After two years of relentless conflict, Yemen faces a humanitarian crisis quickly engulfing the majority of its population. According to the latest United Nations reports published this past April, an alarming 18.8 million people — almost two thirds of the population — need humanitarian assistance or protection support. Since mid-2015, when Houthi rebel forces took over the capital city of Sana’a, at least 3 million people have fled their homes from regions now embroiled in a prolonged ground war. As a result of the fighting, public services have broken down. Less than half of the health centers function, with medical supplies at a critically low supply. As of this past May, the 1.3 million-plus civil servants were entering an eighth month of not being paid.
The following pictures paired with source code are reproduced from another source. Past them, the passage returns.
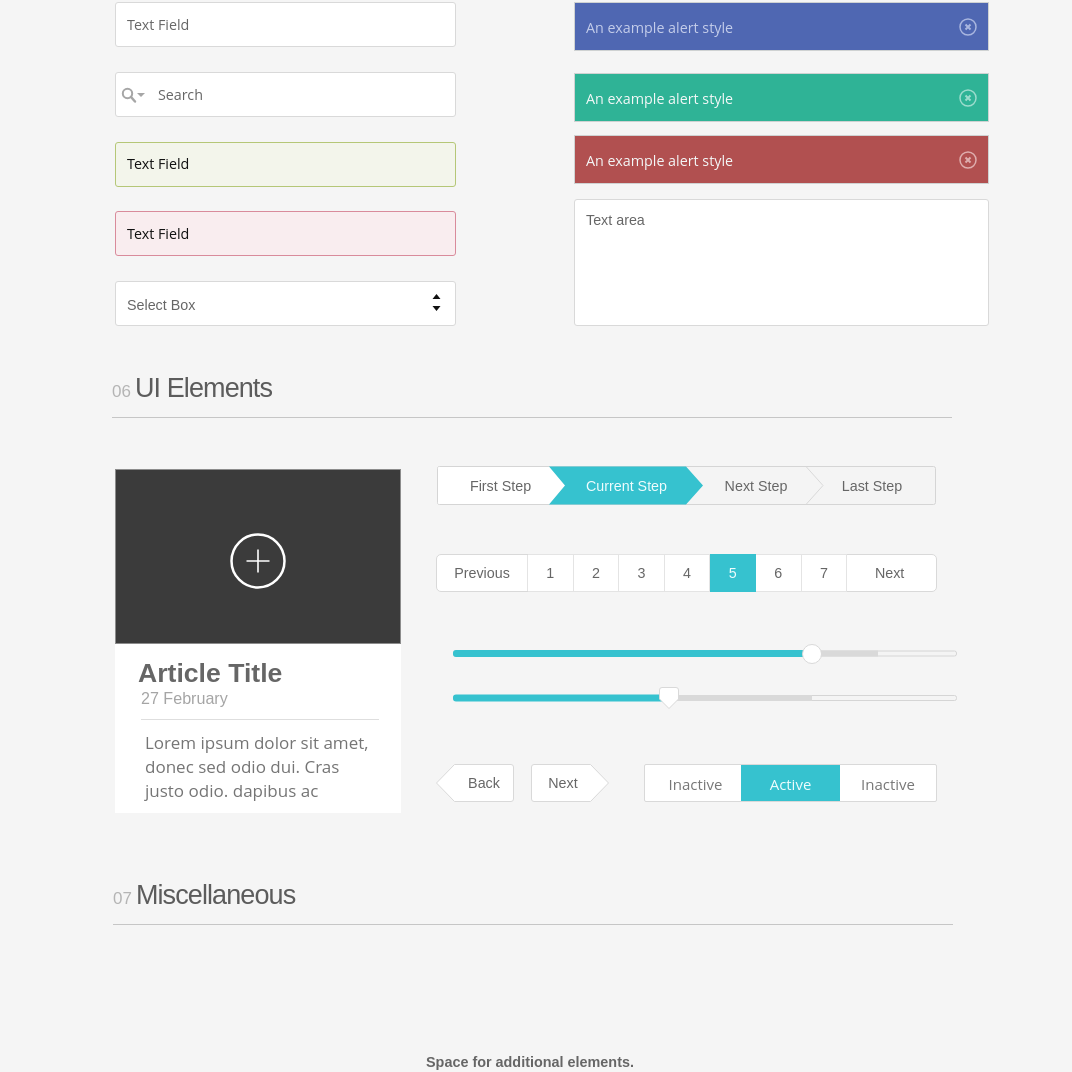
<!DOCTYPE html>
<html lang="en">
<head>
<meta charset="utf-8">
<title>UI Kit</title>
<style>
:root {
  --page: #f5f5f5;
  --white: #fff;
  --line: #d9d9d9;
  --rule: #c6c6c6;
  --text: #666;
  --heading: #5c5c5c;
  --muted: #b4b4b4;
  --accent: #36c2cf;
  --info: #4f67b2;
  --success: #2fb396;
  --danger: #b15050;
  --dark: #3b3b3b;
  --sans: "Liberation Sans", Arial, sans-serif;
  --humanist: "Open Sans", "Noto Sans", sans-serif;
}
* { box-sizing: border-box; margin: 0; padding: 0; }
html, body { width: 1072px; height: 1072px; overflow: hidden; background: var(--page); }
body { font: 14.3px/20px var(--sans); color: var(--text); }
svg { display: block; overflow: visible; }
main { display: flex; flex-direction: column; width: 1072px; height: 1072px; }

.forms { display: flex; gap: 118px; height: 326px; padding: 2px 0 0 115px; }
.fields { display: flex; flex-direction: column; justify-content: space-between; width: 341px; }
.field { display: flex; align-items: center; height: 45px; padding: 0 11px; background: var(--white); border: 1px solid var(--line); border-radius: 3px; font-family: var(--humanist); }
.field.search { padding-left: 6px; padding-top: 2px; gap: 13px; }
.field.valid { background: #f3f5eb; border-color: #b5c777; color: #111; }
.field.invalid { background: #f9edef; border-color: #d98b9b; color: #111; }
.field.select { justify-content: space-between; padding: 3px 14px 0 11px; font-family: var(--sans); }
.field.select svg { margin-top: -6px; }
.notices { display: flex; flex-direction: column; width: 415px; }
.alert { display: flex; align-items: center; justify-content: space-between; height: 49px; padding: 1px 11px 0; border: 1px solid #cfd2d2; color: #f4f8f8; font-family: var(--humanist); }
.alert span { padding-top: 2px; }
.alert.info { background: var(--info); color: #c4cdea; margin-bottom: 21.5px; }
.alert.success { background: var(--success); margin-bottom: 13.5px; }
.alert.danger { background: var(--danger); margin-bottom: 15px; }
.textarea { height: 127px; padding: 10px 11px; background: var(--white); border: 1px solid var(--line); border-radius: 3px; }

.section-title { display: flex; align-items: baseline; gap: 4px; width: 840px; margin: 42px 0 0 112px; padding-bottom: 9px; border-bottom: 1px solid var(--rule); }
.section-title span { font-size: 17px; color: var(--muted); }
.section-title h2 { font-size: 27px; line-height: 40px; font-weight: 400; letter-spacing: -.9px; color: var(--heading); }

.elements { display: flex; gap: 35px; height: 410px; padding-left: 115px; }
.card { width: 286px; height: 344px; margin-top: 51px; background: var(--white); }
.card-media { display: grid; place-items: center; height: 175px; padding-top: 8px; background: var(--dark); border: 1px solid #8c8c8c; }
.card-body { padding: 13px 22px 0 23px; }
.card h3 { font-size: 26.6px; line-height: 32px; }
.card time { display: block; margin: -1px 0 11px 3px; font-size: 16.1px; color: #a5a5a5; }
.card p { margin-left: 3px; padding: 11px 0 0 4px; border-top: 1px solid #dedede; font: 17px/24px var(--humanist); color: #757575; white-space: nowrap; }

.controls { width: 521px; padding-top: 48px; }
.steps { position: relative; width: 501px; height: 39px; margin-left: 1px; }
.steps svg { position: absolute; left: 0; top: 0; }
.steps ol { position: relative; display: grid; grid-template-columns: 127px 125px 134px 98px; height: 39px; align-items: center; text-align: center; list-style: none; }
.steps .current { color: #effcfd; }
.pagination { display: flex; width: 501px; height: 38px; margin-top: 49px; background: var(--white); border: 1px solid var(--line); border-radius: 5px; }
.pagination a { flex: 0 0 45.6px; display: grid; place-items: center; margin: -1px 0; border: solid #e4e4e4; border-width: 1px 1px 1px 0; color: inherit; text-decoration: none; }
.pagination .previous { flex-basis: 91px; border-width: 0 1px 0 0; margin: 0; }
.pagination .next { flex: 1; border: 0; margin: 0; padding-right: 4px; }
.pagination .current { background: var(--accent); border-color: var(--accent); color: #effcfd; }
.slider { margin-left: 17px; }
.slider.round { margin-top: 51px; }
.slider.pointer { margin-top: 21px; }
.actions { display: flex; width: 501px; height: 38px; margin-top: 54px; }
.arrow { position: relative; display: grid; place-items: center; width: 78px; color: inherit; text-decoration: none; }
.arrow svg { position: absolute; left: 0; top: 0; }
.arrow span { position: relative; }
.arrow.back { padding-left: 18px; margin-right: 17px; }
.arrow.forward { padding-right: 14px; margin-right: 35px; }
.segments { display: grid; grid-template-columns: 96px 99px 1fr; width: 293px; background: var(--white); border: 1px solid var(--line); border-radius: 2px; font: 15px/20px var(--humanist); color: #777; }
.segments a { display: grid; place-items: center; padding-top: 1px; color: inherit; text-decoration: none; }
.segments a:first-child { padding-left: 5px; }
.segments .active { background: var(--accent); color: #effcfd; }

.section-title.misc { margin: 47px 0 0 113px; }
.spare { width: 207px; margin: 127px 0 0 426px; font-size: 14.4px; font-weight: 700; white-space: nowrap; }
</style>
</head>
<body>
<svg width="0" height="0" style="position:absolute" aria-hidden="true">
  <defs>
    <g id="close-icon" fill="none" stroke="currentColor">
      <circle cx="9" cy="9" r="8" stroke-width="1.5"/>
      <path d="M6.5 6.5l5 5m0-5l-5 5" stroke-width="2"/>
    </g>
    <path id="arrow-shape" d="M0.5 19L18.5 0.5H75Q77.5 0.5 77.5 3V35Q77.5 37.5 75 37.5H18.5Z" fill="#fff" stroke="#d9d9d9"/>
  </defs>
</svg>
<main>
  <section class="forms">
    <div class="fields">
      <div class="field">Text Field</div>
      <div class="field search">
        <svg width="23" height="16" aria-hidden="true">
          <circle cx="5.5" cy="6.5" r="4.7" fill="none" stroke="#a6a6a6" stroke-width="2"/>
          <path d="M9 10l4 4.5" stroke="#a6a6a6" stroke-width="2.5" stroke-linecap="round"/>
          <path d="M15 6h8l-4 4z" fill="#a6a6a6"/>
        </svg>
        <span>Search</span>
      </div>
      <div class="field valid">Text Field</div>
      <div class="field invalid">Text Field</div>
      <div class="field select">
        <span>Select Box</span>
        <svg width="9" height="17" aria-hidden="true"><path d="M0.5 5L4.5 0L8.5 5zM0.5 12h8l-4 5z" fill="#111"/></svg>
      </div>
    </div>
    <div class="notices">
      <div class="alert info"><span>An example alert style</span><svg width="18" height="18" color="#a9b6df"><use href="#close-icon"/></svg></div>
      <div class="alert success"><span>An example alert style</span><svg width="18" height="18" color="#9cdccd"><use href="#close-icon"/></svg></div>
      <div class="alert danger"><span>An example alert style</span><svg width="18" height="18" color="#dfaeae"><use href="#close-icon"/></svg></div>
      <div class="textarea">Text area</div>
    </div>
  </section>

  <header class="section-title"><span>06</span><h2>UI Elements</h2></header>

  <section class="elements">
    <article class="card">
      <div class="card-media">
        <svg width="56" height="56" fill="none" stroke="#fff" aria-hidden="true">
          <circle cx="28" cy="28" r="26.5" stroke-width="2.5"/>
          <path d="M28 16.5v23M16.5 28h23" stroke-width="1.6"/>
        </svg>
      </div>
      <div class="card-body">
        <h3>Article Title</h3>
        <time>27 February</time>
        <p>Lorem ipsum dolor sit amet,<br>donec sed odio dui. Cras<br>justo odio. dapibus ac</p>
      </div>
    </article>

    <div class="controls">
      <nav class="steps">
        <svg width="500" height="39" aria-hidden="true">
          <rect x="0.5" y="0.5" width="498" height="38" rx="2" fill="#f4f4f4" stroke="#d5d5d5"/>
          <path d="M2 1H113L128 19.5L113 38H2Q1 38 1 37V2Q1 1 2 1Z" fill="#fff"/>
          <path d="M112 0.5H249L266 19.5L249 38.5H112L128 19.5Z" fill="#36c2cf"/>
          <path d="M369 0.5L386 19.5L369 38.5" fill="none" stroke="#d9d9d9"/>
        </svg>
        <ol>
          <li>First Step</li>
          <li class="current">Current Step</li>
          <li>Next Step</li>
          <li>Last Step</li>
        </ol>
      </nav>

      <nav class="pagination">
        <a class="previous" href="#">Previous</a>
        <a href="#">1</a>
        <a href="#">2</a>
        <a href="#">3</a>
        <a href="#">4</a>
        <a class="current" href="#">5</a>
        <a href="#">6</a>
        <a href="#">7</a>
        <a class="next" href="#">Next</a>
      </nav>

      <svg class="slider round" width="504" height="22" aria-hidden="true">
        <rect x="0.5" y="8" width="503" height="5" rx="2" fill="#f4f4f4" stroke="#d5d5d5"/>
        <rect x="350" y="7.5" width="75" height="6" fill="#d9d9d9"/>
        <rect y="7" width="362" height="7" rx="3" fill="#36c2cf"/>
        <circle cx="359" cy="11" r="9.5" fill="#fff" stroke="#d9d9d9"/>
      </svg>
      <svg class="slider pointer" width="504" height="24" aria-hidden="true">
        <rect x="0.5" y="9.5" width="503" height="5" rx="2" fill="#f4f4f4" stroke="#d5d5d5"/>
        <rect x="210" y="9" width="149" height="6" fill="#d9d9d9"/>
        <rect y="8.5" width="216" height="7" rx="3" fill="#36c2cf"/>
        <path d="M206.5 4Q206.5 1.5 209 1.5H223Q225.5 1.5 225.5 4V13L216 22.5L206.5 13Z" fill="#fff" stroke="#d9d9d9"/>
      </svg>

      <div class="actions">
        <a class="arrow back" href="#"><svg width="78" height="38" aria-hidden="true"><use href="#arrow-shape"/></svg><span>Back</span></a>
        <a class="arrow forward" href="#"><svg width="78" height="38" aria-hidden="true"><use href="#arrow-shape" transform="translate(78 0) scale(-1 1)"/></svg><span>Next</span></a>
        <div class="segments">
          <a href="#">Inactive</a>
          <a class="active" href="#">Active</a>
          <a href="#">Inactive</a>
        </div>
      </div>
    </div>
  </section>

  <header class="section-title misc"><span>07</span><h2>Miscellaneous</h2></header>
  <p class="spare">Space for additional elements.</p>
</main>
</body>
</html>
This statistic includes the thousands of doctors, nurses and paramedics who continue to work despite the increasingly bleak future.
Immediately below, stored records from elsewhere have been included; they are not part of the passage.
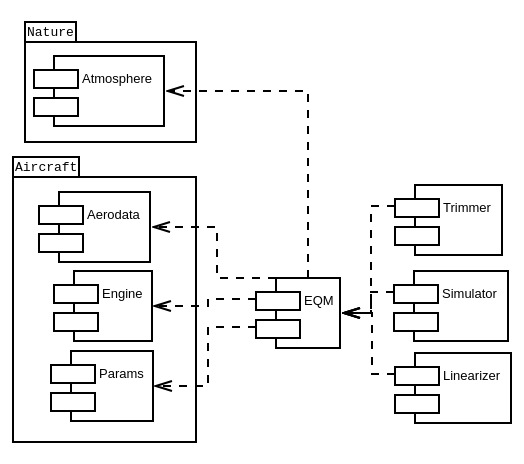
<!DOCTYPE html>
<html lang="en">
<head>
<meta charset="utf-8">
<title>Component diagram</title>
<style>
  :root { --ink: #000; --paper: #fff; --stroke: 2px; }
  * { box-sizing: border-box; }
  html, body { margin: 0; background: var(--paper); overflow: hidden; }
  .diagram {
    position: relative;
    width: 524px;
    height: 464px;
    overflow: hidden;
    background: var(--paper);
    color: var(--ink);
    font: 13px/16px "Liberation Sans", Arial, sans-serif;
  }
  .package, .component {
    position: absolute;
    left: var(--x);
    top: var(--y);
    width: var(--w);
    height: var(--h);
    border: var(--stroke) solid var(--ink);
    background: var(--paper);
    white-space: nowrap;
  }
  .package-name {
    position: absolute;
    left: -2px;
    top: -22px;
    height: 22px;
    width: var(--tab);
    padding: 2px 0 0 1px;
    border: var(--stroke) solid var(--ink);
    font: 13px/16px "Liberation Mono", monospace;
  }
  .component { --h: 72px; padding: 14px 0 0 27px; }
  .component::before, .component::after {
    content: "";
    position: absolute;
    left: -22px;
    width: 42px;
    height: 16px;
    border: var(--stroke) solid var(--ink);
    background: var(--paper);
  }
  .component::before { top: 12px; }
  .component::after { top: 40px; }
  .dependencies { position: absolute; left: 0; top: 0; }
  .dependencies path { fill: none; stroke: var(--ink); stroke-width: 2; }
  .dependencies .link { stroke-dasharray: 8 8; marker-end: url(#arrow); }
</style>
</head>
<body>
<main class="diagram">
  <section class="package" style="--x:24px; --y:41px; --w:173px; --h:102px; --tab:53px"><span class="package-name">Nature</span></section>
  <section class="package" style="--x:12px; --y:176px; --w:185px; --h:267px; --tab:68px"><span class="package-name">Aircraft</span></section>

  <div class="component" style="--x:53px; --y:55px; --w:112px">Atmosphere</div>
  <div class="component" style="--x:58px; --y:191px; --w:93px">Aerodata</div>
  <div class="component" style="--x:73px; --y:270px; --w:80px">Engine</div>
  <div class="component" style="--x:70px; --y:350px; --w:84px">Params</div>
  <div class="component" style="--x:275px; --y:277px; --w:66px">EQM</div>
  <div class="component" style="--x:414px; --y:184px; --w:89px">Trimmer</div>
  <div class="component" style="--x:413px; --y:270px; --w:96px">Simulator</div>
  <div class="component" style="--x:414px; --y:352px; --w:98px">Linearizer</div>

  <svg class="dependencies" width="524" height="464" viewBox="0 0 524 464" aria-hidden="true">
    <defs>
      <marker id="arrow" markerUnits="userSpaceOnUse" markerWidth="20" markerHeight="14" refX="2" refY="7" orient="0">
        <path d="M18 2 L2 7 L18 12"/>
      </marker>
    </defs>
    <path class="link" d="M308 278 V91 H168"/>
    <path class="link" d="M276 278 H217 V227 H154"/>
    <path class="link" d="M256 299 H208 V306 H155"/>
    <path class="link" d="M256 327 H208 V386 H156"/>
    <path class="link" d="M395 206 H371 V313 H344"/>
    <path class="link" d="M394 292 H371 V313 H344"/>
    <path class="link" d="M395 374 H372 V313 H344"/>
  </svg>
</main>
</body>
</html>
As almost all foreign media are banned from the country, it was through the U.N. Office for the Coordination of Humanitarian Affairs that Giles Clarke was given a month of rare access to document the declining humanitarian situation. In that time, he covered more than 2,200 km on the roads and visited many IDP (internationally displaced persons) settlements, hospitals and remote mountain towns. The physical beauty of Yemen is not lost on one while traveling, but the stories of pain, conflict and injury bear no relation to the spectacular rural landscapes. This is a country now deeply fractured by war, and unless there is some kind of peace agreement sometime soon, it seems very likely that the already desperate situation will plunge further into the abyss.
Photography and text by Giles Clarke for U.N. OCHA/Getty Images